I refer to the article “Rare illness renders a nurse in need of help” (theonlinecitizen, Jan 2).
It states that “The family’s tried to get a cheaper Class C6 ward, only to be told that these were only open to citizens, and that they would have to choose within the Class B range. It’s not just the rooms they’ll have to pay more for – every single treatment is more expensive, even if it’s identical to what’s offered in Class C.”
According to the Ministry of Health (MOH) web site – the Permanent Resident Subsidy Level for Class C is from 55 to 32.5%, depending on the income of the patient, and that for B2 is from 40 to 25%.
Denied Class C?
So, I think we may need some clarification on “The family’s tried to get a cheaper Class C6 ward, only to be told that these were only open to citizens, and that they would have to choose within the Class B range”.

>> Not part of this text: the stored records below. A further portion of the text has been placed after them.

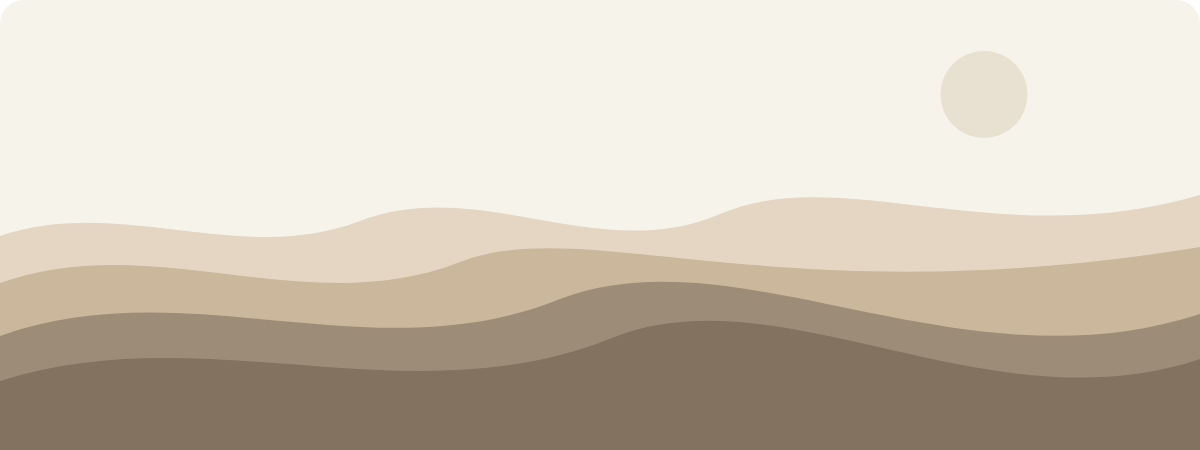
<!DOCTYPE html>
<html lang="en">
<head>
<meta charset="utf-8">
<title>Desert dunes</title>
<style>
  :root {
    --page: #ffffff;
    --sky: #f6f3eb;
    --sun: #e8e1d1;
    --dune-far: #e5d6c3;
    --dune-mid: #cbb79b;
    --dune-near: #9d8c78;
    --dune-front: #847260;
  }
  html, body { margin: 0; overflow: hidden; background: var(--page); }
  .landscape { display: block; width: 1200px; height: 450px; }
  .sky { fill: var(--sky); }
  .sun { fill: var(--sun); }
  .dune-far { fill: var(--dune-far); }
  .dune-mid { fill: var(--dune-mid); }
  .dune-near { fill: var(--dune-near); }
  .dune-front { fill: var(--dune-front); }
</style>
</head>
<body>
<svg class="landscape" viewBox="0 0 1200 450" role="img" aria-label="Layered sand dunes under a pale sun">
  <rect class="sky" width="1200" height="450" rx="24"/>
  <circle class="sun" cx="984" cy="94.5" r="43.5"/>
  <path class="dune-far" d="M0 236C120 195 240 267 360 221S600 266 720 214S1000 254 1200 195V450H0Z"/>
  <path class="dune-mid" d="M0 283C153 228 307 322 460 262C585 213 780 316 1200 247V450H0Z"/>
  <path class="dune-near" d="M0 336C187 269 373 375 560 299C740 231 960 392 1200 314V450H0Z"/>
  <path class="dune-front" d="M0 381C204 315 408 420 612 338C780 270 990 430 1200 359V450H0Z"/>
</svg>
</body>
</html>
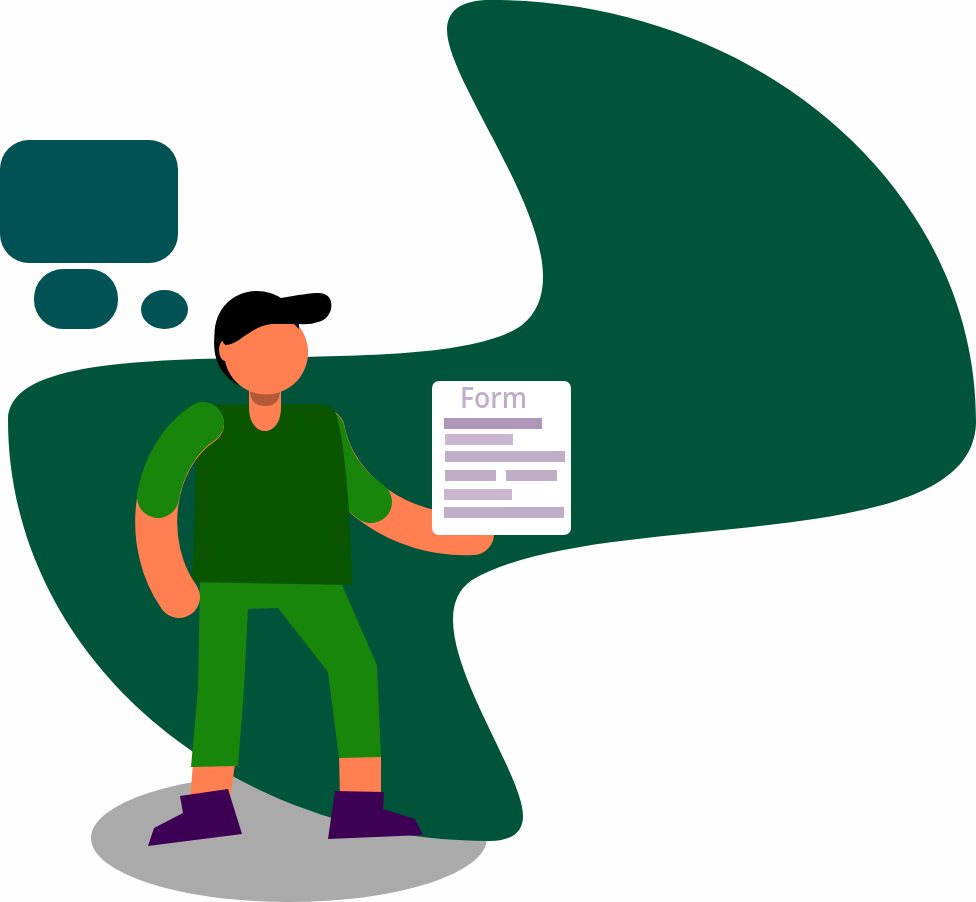
<!DOCTYPE html>
<html lang="en">
<head>
<meta charset="utf-8">
<title>Form illustration</title>
<style>
:root {
  --paper: #fefefe;
  --blob: #00543a;
  --bubble: #005255;
  --ground: #aaaaaa;
  --skin: #ff7f50;
  --neck-shade: #b25938;
  --shirt: #0a5500;
  --cloth: #18860b;
  --shoe: #3d0054;
  --line: #c0aec9;
  --line-strong: #ae97b9;
  --line-soft: #cab6d1;
}
html, body { margin: 0; background: var(--paper); overflow: hidden; }
svg { display: block; width: 976px; height: 902px; }
.blob { fill: var(--blob); }
.bubbles { fill: var(--bubble); }
.ground { fill: var(--ground); }
.skin { fill: var(--skin); }
.neck-shade { fill: var(--neck-shade); }
.shirt { fill: var(--shirt); }
.trousers { fill: var(--cloth); }
.shoes { fill: var(--shoe); }
.limb { fill: none; stroke-width: 42; stroke-linecap: round; stroke: var(--skin); }
.sleeve { stroke: var(--cloth); }
.sheet { fill: #fff; }
.lines { fill: var(--line); }
.strong { fill: var(--line-strong); }
.soft { fill: var(--line-soft); }
.form-title { font: 600 28px "Open Sans", "Noto Sans", sans-serif; fill: var(--line); }
</style>
</head>
<body>
<svg viewBox="0 0 976 902" role="img" aria-label="A man in a black cap holding out a form">
  <ellipse class="ground" cx="289" cy="838" rx="198" ry="64"/>
  <path class="blob" d="M490 0C757 0 976 189 976 421C976 560 600 505 472 580C409 622 523 766 523 816C523 832 512 841 490 841C224 841 8 653 8 420C8 316 432 391 522 325C597 265 447 90 447 30C447 10 462 0 490 0Z"/>

  <g class="bubbles">
    <rect y="140" width="178" height="123" rx="29"/>
    <rect x="34" y="269" width="84" height="60" rx="29"/>
    <ellipse cx="164.500" cy="309.500" rx="23.500" ry="19.500"/>
  </g>

  <g id="legs">
    <polygon class="skin" points="193,764 235,764 230,800 190,800"/>
    <polygon class="skin" points="339,755 381,755 381,796 340,796"/>
    <polygon class="trousers" points="200,578 339,578 377,665 381,757 339,758 328,672 278,608 248,609 244,690 238,766 191,767 198,688"/>
    <g class="shoes">
      <polygon points="180,796 228,789 242,834 148,846 154,828 183,813"/>
      <polygon points="335,791 384,792 383,809 415,819 423,835 328,839"/>
    </g>
  </g>

  <g id="far-arm">
    <path class="limb" d="M324 430C335 490 400 538 473 534"/>
    <path class="limb sleeve" d="M324 431C330 462 347 485 371 502"/>
  </g>

  <path class="shirt" d="M208 405L316 404Q332 404 336 414C344 438 350 500 352 585L191 582C196 540 194 500 196 460Z"/>

  <g id="near-arm">
    <path class="limb" d="M203 424C150 460 142 545 179 597"/>
    <path class="limb sleeve" d="M203 423C180 438 163 466 158 497"/>
  </g>

  <g id="head">
    <path class="skin" d="M249 385H281V407C281 422 274 431 265 431C256 431 249 422 249 407Z"/>
    <path class="neck-shade" d="M250 392H280Q279 406 265 406Q251 406 250 392Z"/>
    <path d="M215 333C212 352 216 372 238 385L260 340Z"/>
    <path class="skin" d="M225 345V361A42 42 0 1 0 297 324L260 318Z"/>
    <ellipse class="skin" cx="225" cy="350" rx="6" ry="11"/>
    <path d="M215 343C211 312 231 291 257 291C266 291 275 294 281 298C298 295 310 293 320 293C337 294 334 319 318 322Q310 325 299 324L299 329L294 324H272C252 325 239 345 226 345Q223 344 223 341Q219 342 219 347Z"/>
  </g>

  <g id="form">
    <rect class="sheet" x="432" y="381" width="139" height="154" rx="7"/>
    <text class="form-title" x="460" y="408" textLength="67" lengthAdjust="spacingAndGlyphs">Form</text>
    <g class="lines">
      <rect class="strong" x="444" y="418" width="98" height="11"/>
      <rect class="soft" x="445" y="434" width="68" height="11"/>
      <rect x="445" y="451" width="120" height="11"/>
      <rect x="445" y="470" width="51" height="11"/>
      <rect x="506" y="470" width="51" height="11"/>
      <rect class="soft" x="444" y="489" width="68" height="11"/>
      <rect x="444" y="507" width="120" height="11"/>
    </g>
  </g>
</svg>
</body>
</html>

Is she in B2 or B1? Was she denied Class C on admission because she is a PR? Or was she denied Class C or B2 because she was referred by a private clinic? Or was she denied Class C because she specifically selected her physician?
Or was she denied downgrading to Class C, after being admitted in Class B2 or B1?
No Medishield cover?
The article seems to imply that she does not have Medishield? Was she uninsurable?
I understand that about a year or so ago, the criteria was relaxed for Medishield such that even persons with disabilities may be insured with possible exclusions on pre-existing conditions.
Was she aware of this, if she was uninsurable?
No one shall be denied treatment?
I understand that no one, including PRs, shall be denied treatment in a public hospital because they have difficulty paying their medical bills.
Has the family talked to the financial counseling section of the hospital about paying by instalments?
No corporate insurance?
Since as reported in the article – her employer appears to be a private healthcare group – was she covered by an employer’ corporate medical insurance plan? From postings in facebook from her friends, it seems that she is covered by an employer’s corporate insurance plan.
So, is the expected amount of over $100,000 in addition to the coverage provided by the corporate insurance plan?
Shortcomings of over-reliance on Medisave for insurance?
Whatever the answers may be to the above questions, what this story may have highlighted is the shortcomings of our current healthcare system, whereby even government agencies leave it to their employees to arrange their own CPF medical insurance plan (because they have contributions to Medisave?), such as Medishield, without realising that for those with pre-existing conditions – they may not be able to obtain coverage or coverage without exclusions, which as I understand it is only currently available vide certain private corporate health insurance plans which may say start to cover pre-existing conditions after 1 year of enrolment, or even from enrolment if the company’s group size is large enough.
May I suggest that the family may like to meet us for free financial counseling on Thursday, 9 January, 8 pm at 1 Siang Kuang Ave (by appointment only) – I can be contacted through theonlinecitizen’s Executive Editor, Terry Xu, at email@example.com.
Leong Sze Hian